The speaker-phone peripheral sits atop the Wii sensor bar
In a crowded press room last Wednesday, Nintendo demonstrated the WiiSpeak microphone (sold separately) for the first time to GamePro and other journalists hoping to learn more about the multiplayer voice chat peripheral.
The demo was driven by Nintendo, but we successfully spoke with two other persons via their remote Wii consoles while playing Animal Crossing: City Folk, the first game to support WiiSpeak; Charles Martinet (the voice of Mario) in New York, and a second Nintendo representative one floor down in the Los Angeles Convention center.

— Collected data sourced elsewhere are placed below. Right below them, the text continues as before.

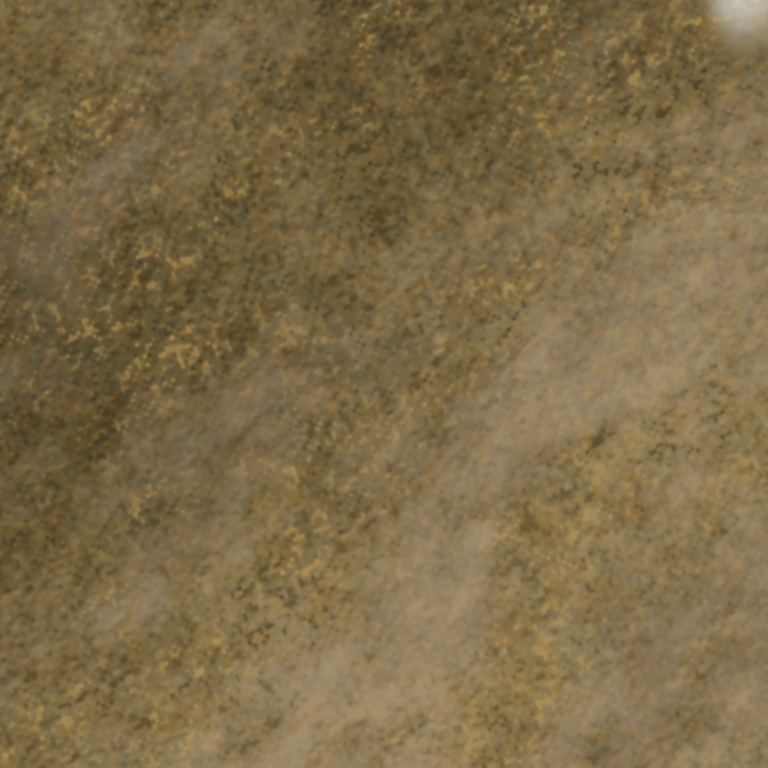
Reproduce this texture procedurally as a Shadertoy shader.

```glsl
// Dry mossy ground: olive and taupe patches in diagonal drifts, with fine golden grain.

const vec3 DARK_OLIVE  = vec3(0.370, 0.310, 0.185);
const vec3 DRY_OLIVE   = vec3(0.570, 0.485, 0.310);
const vec3 DARK_TAUPE  = vec3(0.400, 0.340, 0.240);
const vec3 LIGHT_TAUPE = vec3(0.605, 0.525, 0.395);
const vec3 GOLD        = vec3(0.730, 0.580, 0.310);
const vec3 SOIL        = vec3(0.230, 0.185, 0.110);
const vec3 PALE_STONE  = vec3(0.800, 0.780, 0.730);

const float DRIFT_ANGLE    = 0.72;  // direction of the streaks, radians
const float PATCH_SCALE    = 4.5;
const float CLUMP_SCALE    = 22.0;
const float GRAIN_SCALE    = 135.0;
const float GRAIN_CONTRAST = 0.62;
const float GOLD_AMOUNT    = 0.50;
const float SOIL_AMOUNT    = 0.38;

float hash(vec2 p) {
    return fract(sin(dot(p, vec2(127.1, 311.7))) * 43758.5453);
}

float noise(vec2 p) {
    vec2 i = floor(p), f = fract(p);
    f = f * f * (3.0 - 2.0 * f);
    return mix(mix(hash(i), hash(i + vec2(1, 0)), f.x),
               mix(hash(i + vec2(0, 1)), hash(i + vec2(1, 1)), f.x), f.y);
}

mat2 rotation(float a) {
    float c = cos(a), s = sin(a);
    return mat2(c, -s, s, c);
}

float fbm(vec2 p) {
    float sum = 0.0, amp = 0.5;
    mat2 turn = rotation(0.6) * 2.03;
    for (int i = 0; i < 5; i++) {
        sum += amp * noise(p);
        p = turn * p + 17.3;
        amp *= 0.5;
    }
    return sum / 0.97;
}

void mainImage(out vec4 fragColor, in vec2 fragCoord) {
    vec2 uv = fragCoord / iResolution.y;

    // Drift space: x runs along the streaks, y across them
    vec2 drift = rotation(DRIFT_ANGLE) * uv;
    vec2 warp = vec2(fbm(uv * 6.0), fbm(uv * 6.0 + 40.0)) - 0.5;
    vec2 stretched = (drift + 0.10 * warp) * vec2(0.6, 1.3);

    // Broad light, patches and clumps
    float slope = smoothstep(0.42, -0.15, drift.y);
    float patches = fbm(stretched * PATCH_SCALE + 3.0) - 0.5;
    float clumps = fbm(drift * vec2(0.75, 1.2) * CLUMP_SCALE + 60.0) - 0.5;
    float tone = 0.17 + 0.60 * slope + 0.70 * patches + 0.65 * clumps;
    tone += 0.30 * smoothstep(0.45, 0.0, length(uv - vec2(0.0, 1.0)));

    // Bare taupe ground fades gradually into grassy olive
    float bareField = fbm(stretched * PATCH_SCALE * 1.4 + 91.0) + 0.16 * (slope - 0.5);
    float bare = smoothstep(0.34, 0.76, bareField + 0.35 * clumps);

    // Fine grain in three sizes and directions, softer on bare ground
    float fine = noise(rotation(0.35) * uv * GRAIN_SCALE * 1.25) - 0.5;
    float medium = noise(drift * GRAIN_SCALE * vec2(0.65, 0.95) + 20.0) - 0.5;
    float coarse = noise(rotation(1.9) * uv * GRAIN_SCALE * 0.45 + 51.0) - 0.5;
    float grain = 0.60 * fine + 0.55 * medium + 0.30 * coarse;
    tone += grain * GRAIN_CONTRAST * mix(1.3, 0.60, bare);

    vec3 olive = mix(DARK_OLIVE, DRY_OLIVE, clamp(tone, -0.35, 1.25));
    vec3 taupe = mix(DARK_TAUPE, LIGHT_TAUPE, clamp(tone, -0.30, 1.15));
    vec3 color = mix(olive, taupe, bare);

    // Slight warm and green tint variation
    float tint = noise(uv * GRAIN_SCALE * 0.6 + 33.0) - 0.5;
    color += tint * vec3(0.035, -0.006, -0.040);

    // Small golden flecks in loose clusters
    float cluster = smoothstep(0.34, 0.66, fbm(stretched * 13.0 + 130.0) + 0.2 * clumps);
    float fleck = smoothstep(0.06, 0.46, grain);
    color = mix(color, GOLD, GOLD_AMOUNT * fleck * cluster * (1.0 - 0.70 * bare));

    // Dark soil specks and a few faint creases
    float broken = smoothstep(0.42, 0.70, fbm(uv * 9.0 + 77.0));
    float ridge = abs(fbm(stretched * 5.0 + 210.0) - 0.5) + 0.04 * abs(grain);
    float crease = 0.45 * smoothstep(0.035, 0.0, ridge) * broken;
    float speck = smoothstep(0.10, 0.48, -grain - 0.3 * clumps);
    speck *= (0.35 + 0.65 * broken) * (1.0 - 0.8 * bare);
    color = mix(color, SOIL, SOIL_AMOUNT * max(crease, speck));

    // Pale stone at the upper right corner
    float stoneEdge = length((uv - vec2(0.98, 1.0)) * vec2(1.0, 1.4));
    stoneEdge += 0.09 * warp.x + 0.06 * clumps + 0.02 * grain;
    float stone = smoothstep(0.105, 0.030, stoneEdge);
    color = mix(color, PALE_STONE + 0.15 * grain, 0.85 * stone);

    fragColor = vec4(clamp(color, 0.0, 1.0), 1.0);
}
```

WiiSpeak allows anyone in the room to communicate online
I was one of five people in the living-room size, um, room, and could clearly hear and communicate with those on the line. When Martinet said, "It'sa me, Mario!" it sounded just like it had a thousand times before. In short, the newly unveiled device works, and we're thrilled that Wii owners will finally be able to interact with others online like Xbox 360 and PS3 owners have before them.
But unlike headsets, WiiSpeak is the equivalent of a console speaker phone, and lets multiple people in a single room communicate with up to three other systems, all of which could potentially have multiple people in their respective rooms. "It's like you're all in the same room," Nintendo says. And from what we heard, they're right.
Animal Crossing: City Folk the first game to support WiiSpeak
It's unclear at the moment if the number of total systems (currently at four for Animal Crossing) will increase to support greater numbers, but High Voltage Software says it will support WiiSpeak on The Conduit, which promises 16-person online multiplayer.
Nevertheless, it's apparent the USB-connected mic should do the trick when it arrives later this year. Let's just hope the list of supported games rapidly increases in the coming months. Given the constant clamoring by gamers, we're confident it will.